This article was originally published on the Guardian


“The tropical island nation of Seychelles is to create two huge new marine parks in return for a large amount of its national debt being written off, in the first scheme of its kind in the world.

The novel financial engineering, effectively swapping debt for dolphins and other marine life, aims to throw a lifeline to corals, tuna and turtles being caught in a storm of overfishing and climate change. If it works, it will also secure the economic future of the nation, which depends entirely on tourism and fishing. With other ocean states lining up to follow, the approach could transform large swaths of the planet’s troubled seas.

…The new protected area around Aldabra is 74,000 square kilometres – almost the size of Scotland – and bans all extractive uses, from fishing to oil exploitation.
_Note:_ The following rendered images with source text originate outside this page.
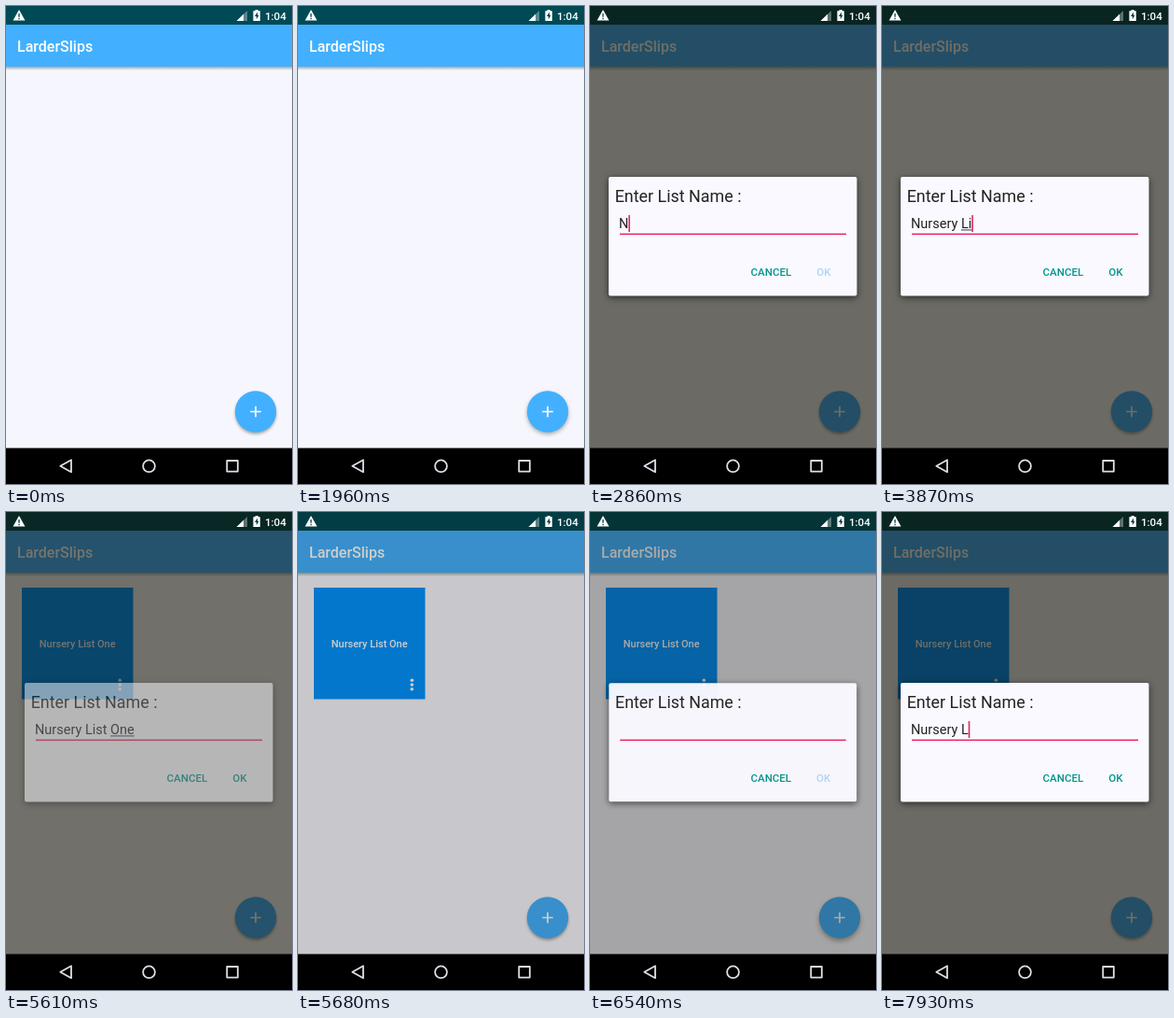
Write an HTML page that moves like this. It is 307 by 512 pixels and loops after 8 s.

```html
<!DOCTYPE html>
<html lang="en">
<head>
<meta charset="utf-8">
<title>List app</title>
<style>
  html, body { margin: 0; width: 100%; height: 100%; overflow: hidden; background: #000; }
  svg { display: block; width: 100vw; height: 100vh; }
  text { font-family: Roboto, "Noto Sans", sans-serif; white-space: pre; }
  .medium { font-weight: 500; }
  .nav { fill: none; stroke: #dedee8; stroke-width: 1.8; stroke-linejoin: round; }

  #dim, #dialog, #tile, #ok, #fab, #ripple { animation: 8000ms linear infinite; }
  #dim { animation-name: dim; }
  #dialog { animation-name: dialog; transform-origin: 153px 247px; filter: drop-shadow(0 2px 3.5px rgba(0, 0, 0, .6)); }
  #tile { animation-name: tile; animation-timing-function: step-end; }
  #ok { animation-name: ok; }
  #fab { animation-name: lift; }
  #ripple { animation-name: ripple; transform-origin: 268px 435px; }

  @keyframes dim {
    0%, 28.25% { opacity: 0; }
    29.75%, 32.49% { opacity: .8; }
    32.5%, 69.5% { opacity: 1; }
    70.3% { opacity: .95; }
    71.4%, 80.6% { opacity: 0; }
    82.6%, 100% { opacity: 1; }
  }
  @keyframes dialog {
    0%, 28.25% { opacity: 0; transform: scale(.93); }
    29.3%, 69.4% { opacity: 1; transform: none; }
    70.1% { opacity: .54; transform: none; }
    70.8% { opacity: 0; transform: none; }
    70.9%, 80.6% { opacity: 0; transform: scale(.93); }
    81.8%, 100% { opacity: 1; transform: none; }
  }
  @keyframes tile {
    0% { opacity: 0; }
    68.9%, 100% { opacity: 1; }
  }
  @keyframes ok {
    0%, 35.74% { fill: #b0d6f8; }
    36.5%, 72% { fill: #00958c; }
    72.1%, 86.49% { fill: #b0d6f8; }
    87.2%, 100% { fill: #00958c; }
  }
  @keyframes lift {
    0%, 24.4%, 30%, 79.2%, 83%, 100% { filter: drop-shadow(0 2.5px 1.8px rgba(40, 35, 0, .36)); }
    25.75%, 28.25%, 80.3%, 81% { filter: drop-shadow(0 3.5px 3px rgba(40, 35, 0, .36)); }
  }
  @keyframes ripple {
    0%, 24.4% { opacity: 0; transform: scale(.3); }
    25% { opacity: .14; transform: scale(.7); }
    25.75%, 28.25% { opacity: .08; transform: none; }
    29%, 79.2% { opacity: 0; transform: scale(.3); }
    80% { opacity: .14; transform: scale(.7); }
    81%, 100% { opacity: 0; transform: none; }
  }
</style>
</head>
<body>
<svg viewBox="0 0 307 512" preserveAspectRatio="none">
  <defs>
    <linearGradient id="shade" x2="0" y2="1">
      <stop stop-color="#282300" stop-opacity=".36"/>
      <stop offset="1" stop-color="#282300" stop-opacity="0"/>
    </linearGradient>
  </defs>

  <!-- main screen -->
  <rect width="307" height="474" fill="#f6f6fe"/>
  <rect width="307" height="20" fill="#004a55"/>
  <rect y="20" width="307" height="45" fill="#42b0ff"/>
  <rect y="65" width="307" height="4" fill="url(#shade)"/>
  <text class="medium" x="12" y="49" font-size="16" fill="#fff">LarderSlips</text>

  <g id="tile" fill="#fff">
    <rect x="17" y="81" width="119.5" height="119.5" fill="#0092ff"/>
    <text class="medium" x="76.7" y="145" font-size="11" text-anchor="middle">Nursery List One</text>
    <circle cx="122.3" cy="180.3" r="1.8"/>
    <circle cx="122.3" cy="185" r="1.8"/>
    <circle cx="122.3" cy="189.7" r="1.8"/>
  </g>

  <g id="fab">
    <circle cx="268" cy="434.5" r="22.2" fill="#42b0ff"/>
    <circle id="ripple" cx="268" cy="434.5" r="22.2" fill="#fff"/>
    <path d="M262.2 434.5h11.6M268 428.7v11.6" stroke="#fff" stroke-width="1.7"/>
  </g>

  <rect id="dim" width="307" height="474" fill="#100e00" fill-opacity=".6"/>

  <!-- status icons -->
  <g fill="#fff">
    <path d="M14 4l6.5 11.5h-13z"/>
    <path d="M14 8v3.8M14 12.7v1.5" stroke="#003c44" stroke-width="1.3"/>
    <path d="M259 5v11h-11.5z" opacity=".35"/>
    <path d="M255 8.8v7.2h-7.5z"/>
    <path d="M267.6 4h3v1.3h2.2v10.7h-7.4v-10.7h2.2z"/>
    <path d="M269.9 6.5l-2.9 4.5h1.8v3.3l2.7-4.5h-1.6z" fill="#003c44"/>
    <text class="medium" x="300.8" y="14.5" font-size="11.6" text-anchor="end">1:04</text>
  </g>

  <!-- dialog -->
  <g id="dialog">
    <rect x="20" y="183" width="266.5" height="127.5" rx="2" fill="#f9f9ff"/>
    <text x="26.7" y="210" font-size="17.9" fill="#222">Enter List Name :</text>
    <text id="typed" x="31" y="238" font-size="14.5" fill="#222"></text>
    <rect id="underline" y="239.3" height="1.2" fill="#4a5a78"/>
    <rect id="cursor" y="224" width="1.6" height="18" fill="#e8245c"/>
    <rect x="32" y="243.6" width="243" height="1.5" fill="#e8245c"/>
    <text class="medium" x="172.6" y="289" font-size="11.5" fill="#00958c">CANCEL</text>
    <text class="medium" id="ok" x="243.3" y="289" font-size="11.5">OK</text>
  </g>

  <!-- navigation bar -->
  <rect y="473.5" width="307" height="38.5"/>
  <path class="nav" d="M58.3 492.7l11.7-6.5v13z"/>
  <circle class="nav" cx="153.5" cy="492.8" r="6.4"/>
  <rect class="nav" x="237.2" y="487" width="11.6" height="11.6"/>
</svg>

<script>
  const LOOP = 8000, LEFT = 31, REOPEN = 6340;
  const PHRASE = "Nursery List One";
  const firstKeys = [2860, 2960, 3070, 3180, 3290, 3400, 3510, 3750, 3810, 3870, 3980, 4090, 4350, 4790, 4940, 5090];
  const secondKeys = [6920, 7110, 7300, 7380, 7460, 7540, 7620, 7800, 7930];
  const cursorTimes = [[2600, 4650], [4790, 5510], [6610, LOOP]];
  const underlineTimes = [[3870, 4090], [5370, REOPEN]];

  const [typed, underline, cursor] = ["typed", "underline", "cursor"].map(id => document.getElementById(id));
  const within = (t, spans) => spans.some(([from, to]) => t >= from && t < to);
  const show = (el, on) => el.setAttribute("visibility", on ? "visible" : "hidden");

  function render(t) {
    const keys = t < REOPEN ? firstKeys : secondKeys;
    const count = keys.filter(k => k <= t).length;
    const text = PHRASE.slice(0, count);
    if (typed.textContent !== text) typed.textContent = text;

    const width = count ? typed.getComputedTextLength() : 0;
    cursor.setAttribute("x", LEFT + width);
    show(cursor, within(t, cursorTimes));

    const underlined = within(t, underlineTimes);
    show(underline, underlined);
    if (underlined) {
      const start = typed.getSubStringLength(0, text.lastIndexOf(" ") + 1);
      underline.setAttribute("x", LEFT + start);
      underline.setAttribute("width", width - start);
    }
  }

  const began = performance.now();
  function tick() {
    render((performance.now() - began) % LOOP);
    requestAnimationFrame(tick);
  }
  tick();
</script>
</body>
</html>
```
The second new protected area is 134,000 sq km, centred on the main Seychelles island of Mahe. It allows controlled activities but is, for example, banning “fish aggregating devices” – rafts that concentrate fish but drive up bycatch.
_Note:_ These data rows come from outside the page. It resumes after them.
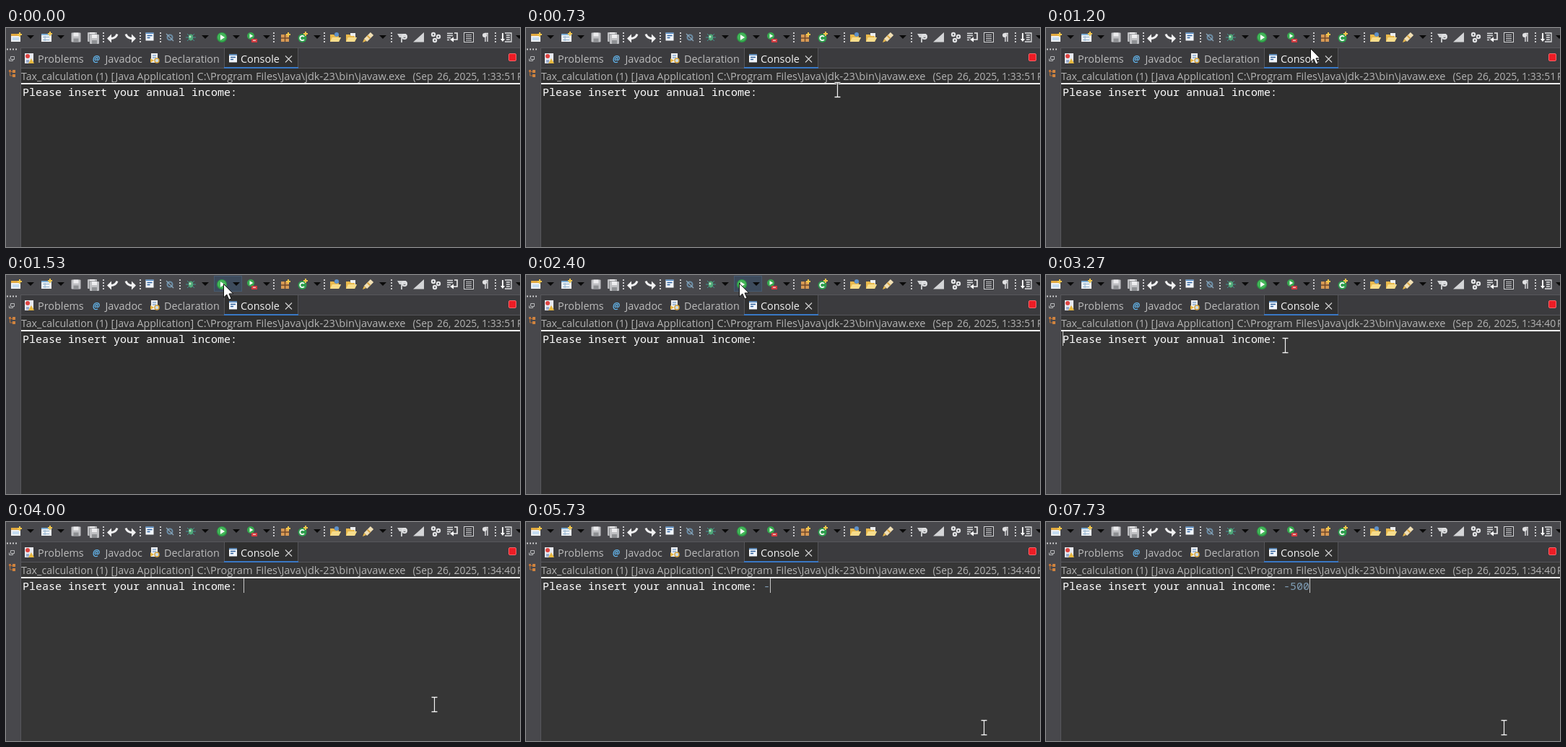
Write an HTML page that moves like this. It is 712x303 px and loops after 8 s.

```html
<!DOCTYPE html>
<html lang="en">
<head>
<meta charset="utf-8">
<title>Console input</title>
<style>
  html, body { margin: 0; width: 100%; height: 100%; overflow: hidden; background: #48484c; }
  svg { display: block; width: 712px; height: 303px; }
  text { white-space: pre; }
  .ui { font: 14.4px "Open Sans", "Noto Sans", sans-serif; fill: #bcbcbc; }
  .head { font-size: 14.2px; fill: #b4b4b4; }
  .file { font-size: 14.6px; fill: #b4b4b4; }
  .date { font-size: 13.9px; fill: #b4b4b4; }
  .mono { font: 15px "Noto Sans Mono", "DejaVu Sans Mono", monospace; fill: #fff; }
</style>
</head>
<body>
<svg id="stage" viewBox="0 0 712 303" xmlns="http://www.w3.org/2000/svg"></svg>
<script>
const LOOP = 8000;
const stage = document.getElementById('stage');

const rect = (x, y, w, h, fill, more = '') =>
  `<rect x="${x}" y="${y}" width="${w}" height="${h}" fill="${fill}" ${more}/>`;
const path = (d, fill, stroke = 'none', width = 1) =>
  `<path d="${d}" fill="${fill}" stroke="${stroke}" stroke-width="${width}"/>`;
const line = (d, color, width = 1) => path(d, 'none', color, width);
const dots = d => `<path d="${d}" stroke="#c9c9cb" stroke-width="2" stroke-dasharray="2 2"/>`;
const disc = (x, y, r, fill) => `<circle cx="${x}" cy="${y}" r="${r}" fill="${fill}"/>`;
const ring = (x, y, r, color, width) =>
  `<circle cx="${x}" cy="${y}" r="${r}" fill="none" stroke="${color}" stroke-width="${width}"/>`;
const text = (x, y, value, cls = 'ui', more = '') =>
  `<text x="${x}" y="${y}" class="${cls}" ${more}>${value}</text>`;
const at = (x, y, body) => `<g transform="translate(${x} ${y})">${body}</g>`;

// Toolbar icons are drawn around their own centre.
const plus = (x, y) => line(`M${x - 3} ${y}h6M${x} ${y - 3}v6`, '#f3c64b', 2);
const play = (x, y, s) => path(`M${x} ${y - s}l${s * 1.6} ${s}l${-s * 1.6} ${s}z`, '#fff');
const floppy = (x, y) => rect(x, y, 13, 13, '#bfc0c3', 'rx="1"') +
  rect(x + 3, y, 7, 5, '#ececee') + rect(x + 3, y + 8, 7, 5, '#8e9093');
const monitor = rect(-5.5, -5.5, 11, 11, '#f1f5fa') + rect(-5.5, -5.5, 11, 1.5, '#4a86c5') +
  line('M-3.5 -1.5h7M-3.5 1.5h4', '#2e5f9b', 1.3);
const folder = path('M-7 6V-4h5l2 2h5v2h3l-3 6z', '#e9b94c') + path('M-7 6l3-6h12l-3 6z', '#f8dd8c');
const arrowBack = path('M-8 1.5l6-6v12z', '#f0f0f1') + line('M-3 1.5q7 0 9-6', '#f0f0f1', 3);
const node = (x, y) => disc(x, y, 3.2, '#e4e5e7') + disc(x, y, 1.2, '#66686c');

const icons = [
  [14, 13, rect(-7, -5, 13, 11, '#eef0f2') + rect(-7, -5, 13, 3, '#e2a93f') +
    rect(-5, 0, 9, 4, '#c5dcf0') + plus(5, -4)],
  [56, 13, rect(-7, -5, 14, 11, '#eef2f6') + rect(-7, -5, 14, 2, '#7fb0d8') +
    line('M-5 -.5h9M-5 3.5h9M-2 -2v7', '#8fb0cc') + plus(5, -5)],
  [97, 13, floppy(-6.5, -6.5)],
  [120, 13, floppy(-7, -7) + rect(-4.5, -4.5, 12, 12, '#55565a') + floppy(-4, -4)],
  [148, 13, arrowBack],
  [172, 13, `<g transform="scale(-1 1)">${arrowBack}</g>`],
  [199, 12, monitor],
  [227, 13, ring(0, 0, 3.5, '#6b8da6', 2) + line('M-5 -5L5 5', '#8ba6b9', 1.3)],
  [256, 13, line('M-5 -5L5 5M5 -5L-5 5M-7 0H7', '#3f9290') + `<ellipse rx="3.2" ry="4.4" fill="#4fa878"/>` +
    disc(-1, -1, 1.5, '#c0e7c4')],
  [299, 13, disc(0, 0, 7, '#2b9b45') + disc(0, -.5, 5.8, '#45b55a') + play(-2, 0, 3.8)],
  [341, 13, disc(-2, -2, 5, '#37aa4f') + play(-3.5, -2, 3) + rect(-1, 2, 8, 5, '#d13a40') +
    rect(1, 3.5, 4, 1.5, '#f5c0bb')],
  [387, 13, rect(-6, -4, 11, 10, '#d89a55') + line('M-.5 -4v10M-6 1h11', '#714a2a', 1.5) + plus(4, -4)],
  [411, 13, disc(-.5, 1, 6, '#2e9d4d') + line('M2 -1a3.2 3.2 0 1 0 0 4', '#fff', 1.8) + plus(4, -5)],
  [456, 13, folder + disc(2, -4, 3, '#5f91c9')],
  [478, 13, rect(-1, -6, 7, 6, '#eef0f2') + folder],
  [502, 13, line('M-4 4L5 -5', '#f0dfb5', 6) + line('M-1.5 -2.5l4 4', '#d9a747', 2) +
    path('M-8 7l2-5 3 3z', '#e9b94c')],
  [549, 13, path('M-7 -5H5V0H-4z', '#d2d3d5') + ring(3, -1, 3, '#e2e3e5', 2) + line('M-1 0v7', '#c6c8ca', 2)],
  [572, 13, path('M-8 6.5L7 -7v13.5z', '#d4d5d7')],
  [595, 13, node(-3, -4) + node(4, -1) + node(-1, 4)],
  [618, 13, line('M-7 -5.5h8M-7 -2.5h8M-7 .5h5M-7 3.5h3', '#dcdddf', 1.5) +
    line('M3 -6h4V3H1', '#eee', 1.6) + path('M2 -.5v7L-3 3z', '#fff')],
  [641, 13, rect(-6.5, -6.5, 13, 13, '#36363a', 'stroke="#d5d6d8"') +
    line('M-4 -3.5h8M-4 -1h8M-4 1.5h8M-4 4h8', '#d5d6d8')],
  [664, 13, line('M0 -6v12M3 -6v12M-1 -5.5h5', '#e2e2e4', 1.4) + disc(-1, -3, 3, '#e2e2e4')],
  [693, 13, line('M-2 -6H7V6H-2M0 -3h5M0 0h5M0 3h5', '#dcdddf', 1.3) + line('M-5 -6v8', '#fff', 2) +
    path('M-8 2h6l-3 4z', '#fff')]
];

const dropdowns = [34, 76, 276, 319, 361, 431, 522, 711];
const separators = [135, 186, 214, 241, 371, 441, 534, 678];

const toolbar = icons.map(icon => at(...icon)).join('') +
  dropdowns.map(x => path(`M${x - 5} 10h10l-5 5z`, '#0a0a0a')).join('') +
  separators.map(x => dots(`M${x} 6V20`)).join('');

const leftStrip = dots('M1 29.5H15') +
  line('M6.5 39.5h5v4h-5zM4.5 42.5v3h5v-2', '#b8b9bb') +
  rect(4, 58, 3, 3, '#c07238') + rect(9, 58, 4, 4, '#cf8440') + rect(9, 64, 4, 4, '#cf8440') +
  line('M5.5 60v6h4M5.5 60.5h4', '#b87035');

const tabIcons =
  at(32, 42, rect(-6, -7, 12, 14, '#e8eaf0') + disc(-2, -3, 3, '#dd4340') +
    line('M-4 3h4M-4 5h4', '#496fae') + path('M3 0l4 7H-1z', '#e8b940')) +
  text(120, 47, '@', 'ui', 'style="fill:#64b8f0;font-size:11.5px;font-weight:700;font-style:italic"') +
  at(206, 42, rect(-5, -7, 9, 13, '#eceef1') + line('M-3 -4h5M-3 -1h5', '#5687bd') +
    path('M-6 0l5 3-5 3z', '#e5b33f') + disc(3, 3, 3, '#c8dff3') + ring(3, 3, 3, '#d9a43b', 1.5)) +
  at(314.5, 42, monitor);

const tabs = text(44, 48, 'Problems') + text(137.5, 48, 'Javadoc') + text(219, 48, 'Declaration') +
  text(325, 48, 'Console', 'ui', 'style="fill:#f4f4f4"');

const words = (cls, list) => list.map(([x, word]) => text(x, 72, word, `ui ${cls}`)).join('');
const status =
  words('head', [[21, 'Tax_calculation'], [124.5, '(1)'], [145.5, '[Java'], [181.5, 'Application]']]) +
  words('file', [[264.5, 'C:\\Program'], [346, 'Files\\Java\\jdk-23\\bin\\javaw.exe']]) +
  words('date', [[563.5, '(Sep'], [597, '26,'], [620.5, '2025,'], [708, 'PM)']]) +
  text(659, 72, '', 'ui date', 'id="clock"');

const arrow = path('M.5 .5V19l4.3-4 3.1 7.2 3.2-1.4-3.1-6.9h5.7z', '#fff', '#111');
const busy = ring(18, 2, 6.5, '#1b6dc1', 4.5) + line('M18 -4.5a6.5 6.5 0 0 1 6.5 6.5', '#3286da', 3);
const beamShape = 'M-4 -10h3.5l.5 1 .5-1h3.5M-4 10h3.5l.5-1 .5 1h3.5M0 -9V9';
const iBeam = at(.5, .5, line(beamShape, '#222', 2.6) + line(beamShape, '#f4f4f4', 1.3));

const border = '#56565a';
stage.innerHTML =
  rect(0, 0, 712, 303, '#48484c') +
  rect(288.5, 1.5, 38, 21, '#3d4b5c', 'id="hover" stroke="#465a70"') + toolbar + leftStrip +
  rect(20, 27, 692, 276, border) + rect(21, 28, 691, 27, '#3b3b3e') +
  rect(21, 56, 691, 247, '#2f2f2f', 'id="panel"') + rect(302, 28, 103, 28, '#2f2f2f') +
  line('M302.5 28V55M404.5 28V55', border) + rect(302, 54, 103, 2, '#3a78c4') +
  tabIcons + tabs + line('M387 38.5l9 9M396 38.5l-9 9', '#d0d0d0', 1.2) +
  rect(696.5, 35.5, 10, 10, '#ee1c25', 'rx="1.5" stroke="#f2666a"') + status + rect(21, 76, 691, 2, '#f2f2f2') +
  text(23, 94, 'Please insert your annual income: ', 'mono', 'id="prompt"') +
  text(329, 94, '', 'mono', 'id="typed" style="fill:#7f9db5"') +
  rect(0, 78, 1, 20, '#c8c8c8', 'id="caret"') +
  `<g id="arrow">${arrow}<g id="busy">${busy}</g></g><g id="beam">${iBeam}</g>`;

const el = Object.fromEntries([...stage.querySelectorAll('[id]')].map(item => [item.id, item]));
const show = (item, visible) => item.setAttribute('visibility', visible ? 'inherit' : 'hidden');
const within = (t, from, to) => t >= from && t < to;

const easeOut = s => 1 - (1 - s) ** 2;
const linear = s => s;
// time, x, y, easing towards this point
const pointer = [
  [400, 694, 292], [867, 407, 67, easeOut], [1000, 407, 67],
  [1200, 366, 28, linear], [1667, 295, 11, easeOut], [3067, 295, 11],
  [3533, 348, 138, easeOut], [3800, 348, 138],
  [4000, 593, 252, linear], [4200, 634, 284, easeOut]
];
// from, to, x
const carets = [
  [2870, 3400, 23], [3730, 4200, 329], [4730, 5270, 329], [5670, 6200, 338],
  [6730, 6800, 338], [6800, 7270, 347], [7270, 7470, 356], [7470, LOOP, 365]
];
const keys = [5670, 6800, 7270, 7470];

function pointerAt(t) {
  const next = pointer.findIndex(p => p[0] > t);
  if (next < 1) return (next ? pointer.at(-1) : pointer[0]).slice(1, 3);
  const [t0, x0, y0] = pointer[next - 1];
  const [t1, x1, y1, ease = linear] = pointer[next];
  const k = ease((t - t0) / (t1 - t0));
  return [x0 + (x1 - x0) * k, y0 + (y1 - y0) * k].map(Math.round);
}

function render(t) {
  // The pointer is sampled fifteen times a second.
  const [x, y] = pointerAt(Math.floor(t * 0.015 + 0.1) / 0.015);
  const pointing = y < 77;
  const place = `translate(${x} ${y})`;
  el.arrow.setAttribute('transform', place);
  el.beam.setAttribute('transform', place);
  show(el.arrow, pointing && t >= 400);
  show(el.beam, !pointing && t >= 400 && !within(t, 5670, 5730) && !within(t, 6800, 7730));
  show(el.hover, y < 24 && within(x, 288, 327));
  el.busy.setAttribute('display', within(t, 2470, 3130) ? 'inline' : 'none');

  const restarted = t >= 2670;
  el.panel.setAttribute('fill', restarted ? '#363636' : '#2f2f2f');
  el.clock.textContent = restarted ? '1:34:40' : '1:33:51';
  show(el.prompt, !within(t, 2670, 2870));
  el.typed.textContent = '-500'.slice(0, keys.filter(k => t >= k).length);

  const caret = carets.find(([from, to]) => within(t, from, to));
  show(el.caret, caret);
  if (caret) el.caret.setAttribute('x', caret[2]);
}

const start = performance.now();
function tick() {
  render((performance.now() - start) % LOOP);
  requestAnimationFrame(tick);
}
tick();
</script>
</body>
</html>
```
Together, the parks cover 15% of the Seychelles ocean and the government will double this by 2021, putting it far ahead of an international target of 10% by 2020. The parks resulted from the first ever debt-swap deal for marine protection in which $22m of national debt owed to the UK, France, Belgium and Italy was bought at a discount by The Nature Conservancy (TNC), the NGO that has assisted the Seychelles…”

Read on at: the Guardian.